Saved entries

· · · · · · ·

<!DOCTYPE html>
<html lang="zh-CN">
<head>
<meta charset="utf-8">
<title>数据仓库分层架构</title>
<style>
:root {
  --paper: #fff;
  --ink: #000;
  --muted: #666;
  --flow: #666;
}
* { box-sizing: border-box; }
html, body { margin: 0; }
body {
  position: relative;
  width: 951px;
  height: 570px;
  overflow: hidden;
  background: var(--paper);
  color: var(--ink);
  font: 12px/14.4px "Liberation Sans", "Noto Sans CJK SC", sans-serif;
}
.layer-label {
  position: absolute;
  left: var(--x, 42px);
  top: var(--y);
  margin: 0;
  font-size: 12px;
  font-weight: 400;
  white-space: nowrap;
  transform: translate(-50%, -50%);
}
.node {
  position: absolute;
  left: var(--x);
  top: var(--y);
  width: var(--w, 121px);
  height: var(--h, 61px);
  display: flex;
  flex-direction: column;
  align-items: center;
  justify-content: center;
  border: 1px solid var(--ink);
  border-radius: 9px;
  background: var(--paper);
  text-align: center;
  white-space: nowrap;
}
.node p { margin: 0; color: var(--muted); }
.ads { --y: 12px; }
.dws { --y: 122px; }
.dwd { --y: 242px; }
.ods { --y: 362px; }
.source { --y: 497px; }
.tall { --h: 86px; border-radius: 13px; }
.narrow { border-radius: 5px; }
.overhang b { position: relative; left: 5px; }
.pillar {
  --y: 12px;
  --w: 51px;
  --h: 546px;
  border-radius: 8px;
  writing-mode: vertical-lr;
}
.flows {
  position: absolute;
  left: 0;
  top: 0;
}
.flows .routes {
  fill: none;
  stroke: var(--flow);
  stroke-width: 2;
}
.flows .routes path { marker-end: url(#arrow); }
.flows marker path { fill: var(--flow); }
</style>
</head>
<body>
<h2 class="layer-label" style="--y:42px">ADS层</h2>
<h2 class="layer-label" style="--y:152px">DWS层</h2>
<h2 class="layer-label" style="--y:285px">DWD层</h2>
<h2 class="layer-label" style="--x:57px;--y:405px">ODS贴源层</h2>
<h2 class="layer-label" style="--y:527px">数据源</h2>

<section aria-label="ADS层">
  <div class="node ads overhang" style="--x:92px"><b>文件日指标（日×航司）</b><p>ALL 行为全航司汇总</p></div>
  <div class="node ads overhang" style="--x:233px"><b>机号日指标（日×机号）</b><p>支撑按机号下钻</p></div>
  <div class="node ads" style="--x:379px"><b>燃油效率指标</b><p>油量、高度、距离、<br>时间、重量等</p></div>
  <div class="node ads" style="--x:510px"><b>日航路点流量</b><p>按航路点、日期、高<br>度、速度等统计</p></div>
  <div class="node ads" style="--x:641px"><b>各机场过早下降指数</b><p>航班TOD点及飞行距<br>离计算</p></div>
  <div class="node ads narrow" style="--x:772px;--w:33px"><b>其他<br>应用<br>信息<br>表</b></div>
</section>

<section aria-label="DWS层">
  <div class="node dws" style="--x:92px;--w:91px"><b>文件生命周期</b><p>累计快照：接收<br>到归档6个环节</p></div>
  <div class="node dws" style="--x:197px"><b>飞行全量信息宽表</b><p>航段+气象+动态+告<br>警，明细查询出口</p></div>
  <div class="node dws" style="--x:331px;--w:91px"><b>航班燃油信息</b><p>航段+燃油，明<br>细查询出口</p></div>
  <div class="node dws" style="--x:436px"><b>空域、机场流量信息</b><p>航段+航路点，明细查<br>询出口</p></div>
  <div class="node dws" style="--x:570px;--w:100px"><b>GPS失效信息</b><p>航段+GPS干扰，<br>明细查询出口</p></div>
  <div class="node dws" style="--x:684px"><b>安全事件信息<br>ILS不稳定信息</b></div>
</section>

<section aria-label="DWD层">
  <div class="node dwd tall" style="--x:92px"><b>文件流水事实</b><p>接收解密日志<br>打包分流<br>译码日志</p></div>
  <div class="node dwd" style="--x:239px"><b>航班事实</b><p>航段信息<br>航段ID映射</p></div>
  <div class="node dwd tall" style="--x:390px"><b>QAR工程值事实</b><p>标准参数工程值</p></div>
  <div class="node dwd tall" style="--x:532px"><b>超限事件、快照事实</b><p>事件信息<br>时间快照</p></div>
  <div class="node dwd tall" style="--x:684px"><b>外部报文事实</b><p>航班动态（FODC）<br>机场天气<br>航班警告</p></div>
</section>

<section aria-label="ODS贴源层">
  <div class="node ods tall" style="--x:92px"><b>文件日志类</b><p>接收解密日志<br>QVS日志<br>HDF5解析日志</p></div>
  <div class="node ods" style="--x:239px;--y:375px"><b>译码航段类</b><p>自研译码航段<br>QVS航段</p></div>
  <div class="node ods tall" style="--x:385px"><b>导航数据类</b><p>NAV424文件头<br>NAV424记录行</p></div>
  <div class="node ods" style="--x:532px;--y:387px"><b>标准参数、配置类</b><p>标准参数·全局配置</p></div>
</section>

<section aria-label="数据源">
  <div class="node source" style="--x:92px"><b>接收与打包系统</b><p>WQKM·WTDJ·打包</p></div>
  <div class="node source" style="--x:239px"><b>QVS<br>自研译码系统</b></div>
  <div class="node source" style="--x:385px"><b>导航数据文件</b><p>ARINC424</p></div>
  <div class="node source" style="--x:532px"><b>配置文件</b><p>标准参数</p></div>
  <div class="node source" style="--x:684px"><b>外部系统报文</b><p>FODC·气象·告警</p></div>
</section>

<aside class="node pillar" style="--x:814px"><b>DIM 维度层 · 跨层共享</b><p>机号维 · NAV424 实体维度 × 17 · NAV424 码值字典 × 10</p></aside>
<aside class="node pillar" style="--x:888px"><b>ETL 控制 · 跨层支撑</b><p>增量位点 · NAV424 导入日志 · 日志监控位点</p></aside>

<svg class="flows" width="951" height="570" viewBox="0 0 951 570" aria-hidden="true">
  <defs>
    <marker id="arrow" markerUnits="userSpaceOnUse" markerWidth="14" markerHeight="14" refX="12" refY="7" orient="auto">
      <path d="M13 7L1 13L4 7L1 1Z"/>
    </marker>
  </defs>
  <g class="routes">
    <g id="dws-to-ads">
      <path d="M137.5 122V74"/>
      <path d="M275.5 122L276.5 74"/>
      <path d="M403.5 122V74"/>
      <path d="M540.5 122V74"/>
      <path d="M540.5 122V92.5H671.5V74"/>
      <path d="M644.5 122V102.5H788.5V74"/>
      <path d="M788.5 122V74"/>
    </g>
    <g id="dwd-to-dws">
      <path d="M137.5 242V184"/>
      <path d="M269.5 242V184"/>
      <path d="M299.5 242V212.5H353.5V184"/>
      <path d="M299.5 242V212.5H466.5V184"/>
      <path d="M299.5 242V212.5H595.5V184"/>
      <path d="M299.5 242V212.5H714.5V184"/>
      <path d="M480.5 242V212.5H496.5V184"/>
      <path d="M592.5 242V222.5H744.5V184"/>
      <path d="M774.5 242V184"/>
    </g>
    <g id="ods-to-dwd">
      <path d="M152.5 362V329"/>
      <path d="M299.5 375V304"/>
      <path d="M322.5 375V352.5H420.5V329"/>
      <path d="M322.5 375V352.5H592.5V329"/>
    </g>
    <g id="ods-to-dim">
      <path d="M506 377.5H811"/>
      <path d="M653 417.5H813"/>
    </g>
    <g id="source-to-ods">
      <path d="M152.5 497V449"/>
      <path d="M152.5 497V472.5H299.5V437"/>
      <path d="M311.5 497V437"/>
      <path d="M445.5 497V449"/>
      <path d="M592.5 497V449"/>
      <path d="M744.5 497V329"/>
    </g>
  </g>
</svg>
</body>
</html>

· · · · · · ·

Set every entry down once more, exactly as written above.

<!DOCTYPE html>
<html lang="zh-CN">
<head>
<meta charset="utf-8">
<title>数据仓库分层架构</title>
<style>
:root {
  --paper: #fff;
  --ink: #000;
  --muted: #666;
  --flow: #666;
}
* { box-sizing: border-box; }
html, body { margin: 0; }
body {
  position: relative;
  width: 951px;
  height: 570px;
  overflow: hidden;
  background: var(--paper);
  color: var(--ink);
  font: 12px/14.4px "Liberation Sans", "Noto Sans CJK SC", sans-serif;
}
.layer-label {
  position: absolute;
  left: var(--x, 42px);
  top: var(--y);
  margin: 0;
  font-size: 12px;
  font-weight: 400;
  white-space: nowrap;
  transform: translate(-50%, -50%);
}
.node {
  position: absolute;
  left: var(--x);
  top: var(--y);
  width: var(--w, 121px);
  height: var(--h, 61px);
  display: flex;
  flex-direction: column;
  align-items: center;
  justify-content: center;
  border: 1px solid var(--ink);
  border-radius: 9px;
  background: var(--paper);
  text-align: center;
  white-space: nowrap;
}
.node p { margin: 0; color: var(--muted); }
.ads { --y: 12px; }
.dws { --y: 122px; }
.dwd { --y: 242px; }
.ods { --y: 362px; }
.source { --y: 497px; }
.tall { --h: 86px; border-radius: 13px; }
.narrow { border-radius: 5px; }
.overhang b { position: relative; left: 5px; }
.pillar {
  --y: 12px;
  --w: 51px;
  --h: 546px;
  border-radius: 8px;
  writing-mode: vertical-lr;
}
.flows {
  position: absolute;
  left: 0;
  top: 0;
}
.flows .routes {
  fill: none;
  stroke: var(--flow);
  stroke-width: 2;
}
.flows .routes path { marker-end: url(#arrow); }
.flows marker path { fill: var(--flow); }
</style>
</head>
<body>
<h2 class="layer-label" style="--y:42px">ADS层</h2>
<h2 class="layer-label" style="--y:152px">DWS层</h2>
<h2 class="layer-label" style="--y:285px">DWD层</h2>
<h2 class="layer-label" style="--x:57px;--y:405px">ODS贴源层</h2>
<h2 class="layer-label" style="--y:527px">数据源</h2>

<section aria-label="ADS层">
  <div class="node ads overhang" style="--x:92px"><b>文件日指标（日×航司）</b><p>ALL 行为全航司汇总</p></div>
  <div class="node ads overhang" style="--x:233px"><b>机号日指标（日×机号）</b><p>支撑按机号下钻</p></div>
  <div class="node ads" style="--x:379px"><b>燃油效率指标</b><p>油量、高度、距离、<br>时间、重量等</p></div>
  <div class="node ads" style="--x:510px"><b>日航路点流量</b><p>按航路点、日期、高<br>度、速度等统计</p></div>
  <div class="node ads" style="--x:641px"><b>各机场过早下降指数</b><p>航班TOD点及飞行距<br>离计算</p></div>
  <div class="node ads narrow" style="--x:772px;--w:33px"><b>其他<br>应用<br>信息<br>表</b></div>
</section>

<section aria-label="DWS层">
  <div class="node dws" style="--x:92px;--w:91px"><b>文件生命周期</b><p>累计快照：接收<br>到归档6个环节</p></div>
  <div class="node dws" style="--x:197px"><b>飞行全量信息宽表</b><p>航段+气象+动态+告<br>警，明细查询出口</p></div>
  <div class="node dws" style="--x:331px;--w:91px"><b>航班燃油信息</b><p>航段+燃油，明<br>细查询出口</p></div>
  <div class="node dws" style="--x:436px"><b>空域、机场流量信息</b><p>航段+航路点，明细查<br>询出口</p></div>
  <div class="node dws" style="--x:570px;--w:100px"><b>GPS失效信息</b><p>航段+GPS干扰，<br>明细查询出口</p></div>
  <div class="node dws" style="--x:684px"><b>安全事件信息<br>ILS不稳定信息</b></div>
</section>

<section aria-label="DWD层">
  <div class="node dwd tall" style="--x:92px"><b>文件流水事实</b><p>接收解密日志<br>打包分流<br>译码日志</p></div>
  <div class="node dwd" style="--x:239px"><b>航班事实</b><p>航段信息<br>航段ID映射</p></div>
  <div class="node dwd tall" style="--x:390px"><b>QAR工程值事实</b><p>标准参数工程值</p></div>
  <div class="node dwd tall" style="--x:532px"><b>超限事件、快照事实</b><p>事件信息<br>时间快照</p></div>
  <div class="node dwd tall" style="--x:684px"><b>外部报文事实</b><p>航班动态（FODC）<br>机场天气<br>航班警告</p></div>
</section>

<section aria-label="ODS贴源层">
  <div class="node ods tall" style="--x:92px"><b>文件日志类</b><p>接收解密日志<br>QVS日志<br>HDF5解析日志</p></div>
  <div class="node ods" style="--x:239px;--y:375px"><b>译码航段类</b><p>自研译码航段<br>QVS航段</p></div>
  <div class="node ods tall" style="--x:385px"><b>导航数据类</b><p>NAV424文件头<br>NAV424记录行</p></div>
  <div class="node ods" style="--x:532px;--y:387px"><b>标准参数、配置类</b><p>标准参数·全局配置</p></div>
</section>

<section aria-label="数据源">
  <div class="node source" style="--x:92px"><b>接收与打包系统</b><p>WQKM·WTDJ·打包</p></div>
  <div class="node source" style="--x:239px"><b>QVS<br>自研译码系统</b></div>
  <div class="node source" style="--x:385px"><b>导航数据文件</b><p>ARINC424</p></div>
  <div class="node source" style="--x:532px"><b>配置文件</b><p>标准参数</p></div>
  <div class="node source" style="--x:684px"><b>外部系统报文</b><p>FODC·气象·告警</p></div>
</section>

<aside class="node pillar" style="--x:814px"><b>DIM 维度层 · 跨层共享</b><p>机号维 · NAV424 实体维度 × 17 · NAV424 码值字典 × 10</p></aside>
<aside class="node pillar" style="--x:888px"><b>ETL 控制 · 跨层支撑</b><p>增量位点 · NAV424 导入日志 · 日志监控位点</p></aside>

<svg class="flows" width="951" height="570" viewBox="0 0 951 570" aria-hidden="true">
  <defs>
    <marker id="arrow" markerUnits="userSpaceOnUse" markerWidth="14" markerHeight="14" refX="12" refY="7" orient="auto">
      <path d="M13 7L1 13L4 7L1 1Z"/>
    </marker>
  </defs>
  <g class="routes">
    <g id="dws-to-ads">
      <path d="M137.5 122V74"/>
      <path d="M275.5 122L276.5 74"/>
      <path d="M403.5 122V74"/>
      <path d="M540.5 122V74"/>
      <path d="M540.5 122V92.5H671.5V74"/>
      <path d="M644.5 122V102.5H788.5V74"/>
      <path d="M788.5 122V74"/>
    </g>
    <g id="dwd-to-dws">
      <path d="M137.5 242V184"/>
      <path d="M269.5 242V184"/>
      <path d="M299.5 242V212.5H353.5V184"/>
      <path d="M299.5 242V212.5H466.5V184"/>
      <path d="M299.5 242V212.5H595.5V184"/>
      <path d="M299.5 242V212.5H714.5V184"/>
      <path d="M480.5 242V212.5H496.5V184"/>
      <path d="M592.5 242V222.5H744.5V184"/>
      <path d="M774.5 242V184"/>
    </g>
    <g id="ods-to-dwd">
      <path d="M152.5 362V329"/>
      <path d="M299.5 375V304"/>
      <path d="M322.5 375V352.5H420.5V329"/>
      <path d="M322.5 375V352.5H592.5V329"/>
    </g>
    <g id="ods-to-dim">
      <path d="M506 377.5H811"/>
      <path d="M653 417.5H813"/>
    </g>
    <g id="source-to-ods">
      <path d="M152.5 497V449"/>
      <path d="M152.5 497V472.5H299.5V437"/>
      <path d="M311.5 497V437"/>
      <path d="M445.5 497V449"/>
      <path d="M592.5 497V449"/>
      <path d="M744.5 497V329"/>
    </g>
  </g>
</svg>
</body>
</html>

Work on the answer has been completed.